Few municipal projects have conjured as much controversy and consternation in recent years than the Desert Discovery Center (DDC), proposed as a Valyrian Steel-like Visitor Center at the Gateway of the McDowell Sonoran Preserve.
Opponents have ransacked the purported rationale, even though form often gets in the way of their substance.
Supporters, largely the inheritors of the idea’s inertia, often tout the grand tourism benefits they think the DDC will mean. There are also those longing, and hoping, for Scottsdale’s next great thing.
This week proponents unveiled the latest design, touting the changes that had been made and how they listened to the community, as if that is something that shouldn’t have been done all along.
But alterations can’t alter something that is fundamentally flawed, and lesser than that which it seeks to accentuate. Allow us to invoke football to make our point. Patrick Peterson is the All-Pro Cornerback for the Arizona Cardinals. The other person playing that position on defense is always “the guy playing opposite Patrick Peterson.” He’s secondary, just like a man-made attraction pales next to the real thing.
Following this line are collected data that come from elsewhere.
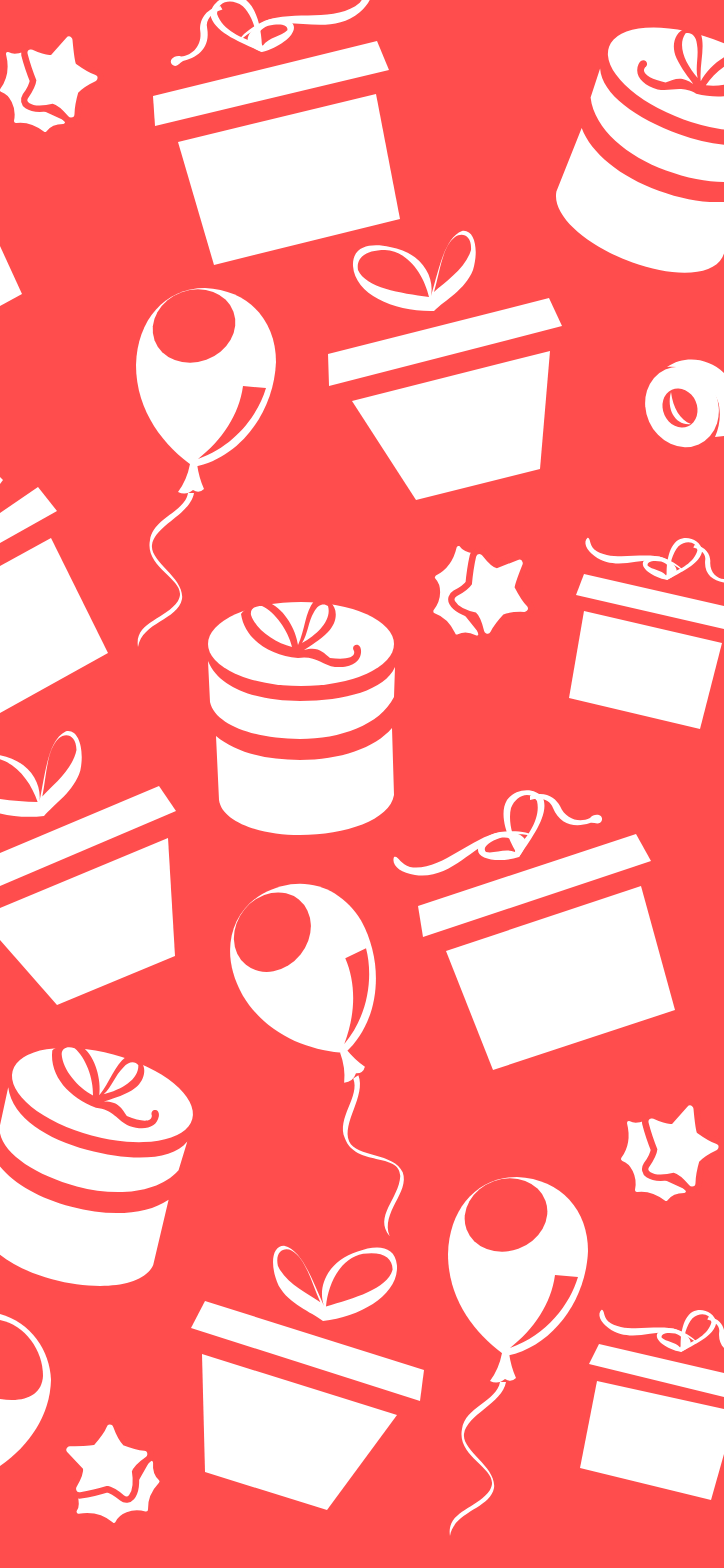
<!DOCTYPE html>
<html lang="en">
<head>
<meta charset="utf-8">
<title>Party gift pattern</title>
<style>
:root { --ground: #ff4d4d; --paper: #ffffff; }
html, body { margin: 0; padding: 0; overflow: hidden; background: var(--ground); }
.pattern { display: block; width: 724px; height: 1568px; background: var(--ground); fill: var(--paper); }
.cut { fill: var(--ground); }
.ring { fill-rule: evenodd; }
.star-face { stroke: var(--paper); stroke-width: 7; stroke-linejoin: round; }
.star-gap { fill: var(--ground); stroke: var(--ground); stroke-width: 20; stroke-linejoin: round; }
.star-side { stroke: var(--paper); stroke-width: 4; stroke-linejoin: round; }
</style>
</head>
<body>
<svg class="pattern" viewBox="0 0 724 1568" width="724" height="1568" role="img" aria-label="Pattern of white gift boxes, balloons and stars on red">
  <defs>
    <g id="balloon">
      <path d="M194 467C165 447 136 412 136 365C137 320 165 288 205 288C250 290 276 322 276 362C274 412 240 458 194 467Z"/>
      <ellipse class="cut" cx="194" cy="326" rx="42" ry="36" transform="rotate(-20 194 326)"/>
      <path class="cut" d="M243 386L266 388C258 415 235 446 198 459C222 440 239 415 243 386Z"/>
      <path d="M190 464H197Q199 478 204 489Q199 494 193 490Q186 496 178 492Q187 480 190 464Z"/>
      <path d="M188 493L194 493C190 515 155 525 152 545C150 562 185 578 182 599C178 620 142 622 138 647C134 622 165 620 178 601C190 580 144 570 150 540C153 518 185 512 188 493Z"/>
    </g>

    <g id="loop-bow" class="ring">
      <path d="M434 311C395 312 355 295 353 266C352 245 372 243 390 247C420 252 435 275 431 296C440 265 445 238 462 231C475 229 479 250 473 270C465 290 445 300 434 311ZM429 297C424 275 408 251 385 250C365 250 356 258 358 270C366 288 400 293 429 297ZM434 292C445 282 466 268 471 250C472 235 462 232 455 237C442 247 440 272 434 292Z"/>
    </g>

    <g id="ribbon-bow" class="ring">
      <path d="M394 857C398 855 400 864 410 867C440 872 470 838 500 832C515 830 530 832 533 836C520 833 510 834 498 838C470 848 450 880 415 875C400 873 391 865 394 857Z"/>
      <path d="M519 857C500 863 477 860 478 849C480 836 500 828 518 834C528 838 528 845 519 857ZM515 852C517 842 512 836 500 838C488 842 482 848 486 852C494 854 505 848 515 852Z"/>
      <path d="M519 857C508 840 498 815 507 800C516 788 535 787 543 798C550 815 530 840 519 857ZM519 846C528 836 541 818 537 801C530 790 516 795 511 808C508 820 512 838 519 846Z"/>
      <path d="M530 796C545 790 556 798 560 806C566 820 580 823 590 818C594 813 603 814 602 820C600 826 594 822 590 823C575 828 560 825 553 808C550 799 540 797 530 800Z"/>
    </g>

    <g id="round-box">
      <ellipse cx="301" cy="644" rx="93" ry="42"/>
      <path d="M208 661C220 690 260 701 300 701C345 701 385 690 395 667L394 697C380 725 340 739 300 739C255 739 215 725 210 702Z"/>
      <path d="M216 736C235 752 265 760 300 760C340 760 375 748 392 728L394 795C390 820 345 835 300 835C260 835 222 822 219 800Z"/>
      <path class="cut" d="M241 614C246 606 260 602 270 603C285 610 296 630 298 645C305 630 305 612 314 601L330 602C338 608 338 622 328 632C320 640 310 646 304 650C318 646 323 652 330 658C345 660 356 658 354 651C350 645 360 641 361 650C362 662 350 668 335 667C322 665 315 655 298 658C270 655 245 640 241 614Z"/>
      <path d="M251 615C256 630 275 643 292 647C288 630 275 612 262 606C254 606 250 609 251 615ZM302 643C318 634 332 620 328 606C324 603 318 604 314 612C308 622 308 634 302 643Z"/>
    </g>

    <g id="star">
      <path class="star-side" d="M629 1123C636 1127 644 1123 647 1122L660 1180L684 1191Q672 1191 666 1199Q652 1188 637 1190C640 1175 632 1162 623 1159C631 1148 632 1135 629 1123Z"/>
      <path id="star-front" class="star-gap" d="M690 1109Q692 1131 694 1135Q708 1145 715 1147Q702 1153 696 1160Q692 1174 692 1183Q682 1171 674 1169Q658 1173 652 1169Q660 1158 661 1149Q655 1134 652 1122Q667 1129 674 1127Q682 1118 690 1109Z"/>
      <use href="#star-face"/>
    </g>
    <path id="star-face" class="star-face" d="M690 1109Q692 1131 694 1135Q708 1145 715 1147Q702 1153 696 1160Q692 1174 692 1183Q682 1171 674 1169Q658 1173 652 1169Q660 1158 661 1149Q655 1134 652 1122Q667 1129 674 1127Q682 1118 690 1109Z"/>
  </defs>

  <g id="square-gifts">
    <g id="gift-top">
      <polygon points="153,96 377,41 389,70 155,126"/>
      <polygon points="178,142 376,94 400,219 214,265"/>
      <use href="#ribbon-bow" transform="translate(262 52) rotate(-32) scale(-1 1) translate(-519 -857)"/>
    </g>
    <g id="gift-tapered">
      <polygon points="328,354 549,298 562,326 329,386"/>
      <polygon points="352,401 550,351 540,469 416,500"/>
      <use href="#loop-bow"/>
    </g>
    <g id="gifts-left-edge">
      <polygon points="0,246 22,294 0,306"/>
      <polygon points="0,477 3,480 0,484"/>
      <polygon points="0,513 38,487 57,511 0,543"/>
      <polygon points="0,566 51,538 108,653 0,713"/>
    </g>
    <g id="gift-small-upper">
      <polygon points="584,574 724,606 724,629 576,595"/>
      <polygon points="584,611 722,643 700,729 569,698"/>
      <use href="#ribbon-bow" transform="translate(667 580) rotate(28) scale(.72) translate(-519 -857)"/>
    </g>
    <g id="gift-tapered-left">
      <polygon points="0,853 159,786 176,811 0,886"/>
      <polygon points="0,908 168,838 175,956 57,1005 0,940"/>
      <use href="#loop-bow" transform="translate(44 816) rotate(-5) scale(1.03) translate(-434 -311)"/>
    </g>
    <g id="gift-centre">
      <polygon points="418,906 636,834 651,861 423,937"/>
      <polygon points="446,951 641,886 675,1010 493,1070"/>
      <use href="#ribbon-bow"/>
    </g>
    <g id="gift-tapered-bottom">
      <polygon points="205,1301 424,1370 420,1401 191,1328"/>
      <polygon points="202,1354 397,1415 327,1510 205,1472"/>
      <use href="#loop-bow" transform="translate(323 1321) rotate(-8) scale(-1 1) translate(-434 -311)"/>
    </g>
    <g id="gift-small-lower">
      <polygon points="599,1344 724,1373 724,1397 589,1364"/>
      <polygon points="597,1381 724,1409 724,1454 711,1500 580,1468"/>
      <use href="#ribbon-bow" transform="translate(681 1352) rotate(28) scale(.72) translate(-519 -857)"/>
    </g>
  </g>

  <g id="round-gifts">
    <use href="#round-box"/>
    <use href="#round-box" transform="translate(98 1100) rotate(15) translate(-298 -650)"/>
    <use href="#round-box" transform="translate(699 86) rotate(20) scale(-1.02 1.02) translate(-298 -650)"/>
  </g>

  <g id="balloons">
    <use href="#balloon"/>
    <use href="#balloon" transform="translate(345 1053) rotate(-31) translate(-194 -467)"/>
    <use href="#balloon" transform="translate(312 889)"/>
    <g id="balloon-edge">
      <path d="M0 1314C30 1322 50 1350 51 1380C50 1415 30 1445 0 1466Z"/>
      <path class="cut" d="M0 1320C25 1325 43 1350 43 1376C42 1395 25 1403 0 1399Z"/>
    </g>
  </g>

  <g id="stars">
    <use href="#star" transform="translate(-621 -1069)"/>
    <use href="#star" transform="translate(494 593) rotate(27) translate(-681 -1147)"/>
    <use href="#star"/>
    <use href="#star" transform="translate(107 1462) rotate(-85) translate(-681 -1147)"/>
  </g>

  <g id="ribbon-roll">
    <path d="M667 367C685 355 708 358 724 373V436C727 400 702 364 667 367Z"/>
    <path d="M689 363C708 366 722 385 724 405V436L715 437C727 410 716 378 689 363Z"/>
    <ellipse cx="682" cy="407" rx="36" ry="41" transform="rotate(-24 682 407)"/>
    <ellipse class="cut" cx="680" cy="408" rx="17" ry="20" transform="rotate(-24 680 408)"/>
    <path d="M671 392C666 410 676 426 691 424C680 420 673 408 671 392Z"/>
  </g>
</svg>
</body>
</html>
Quite simply, no one is going to come to Scottsdale because of the Desert Discovery Center. Tourists will and do because of the Preserve itself. If people want a related man-made attraction Taliesin West is far more compelling and sits on the preserve’s edge just a short throw away. And it’s a far better location for the DDC too.
The DDC is also a knock-off of the Desert Botanical Garden in Phoenix. So the concept is not even inventive, or a more compelling version like New York City’s Highline Trail is compared to Paris’ Promenade Plantee, from which it was sparked. That’s why one-time calls for a Highline Trail down McDowell Road initially missed the mark. Replicating a project in New York was interesting but ultimately duplicative, and would have been less successful as a result. Extending the Indian Bend Wash or Papago Park would have been more distinctly Arizona.
Lastly, eating up so much tourism tax money, not to mention preserve tax funds, diverts from more impactful projects and opportunities down the road. There is only so much money available. You always want to hit home runs with the use of such funds but base hits, especially when they are distinct concepts like the Museum of the West, are OK too.
In recent days DDC supporters talk a lot about how much enthusiasm and support they are now receiving. So why not make it easier on your supporters on the City Council and support a public vote? If that which you say is true win at the ballot box just as hockey arenas and preserve taxes did in Scottsdale. Or spring training stadiums, water parks, conference centers and Bass Pro subsidies have in Mesa. Winning a public vote would also give the project clear validation and momentum that would always be lacking without one. There should be nothing to be afraid of, unless you know that taxpayers are likely to go Patrick Peterson and intercept the notion.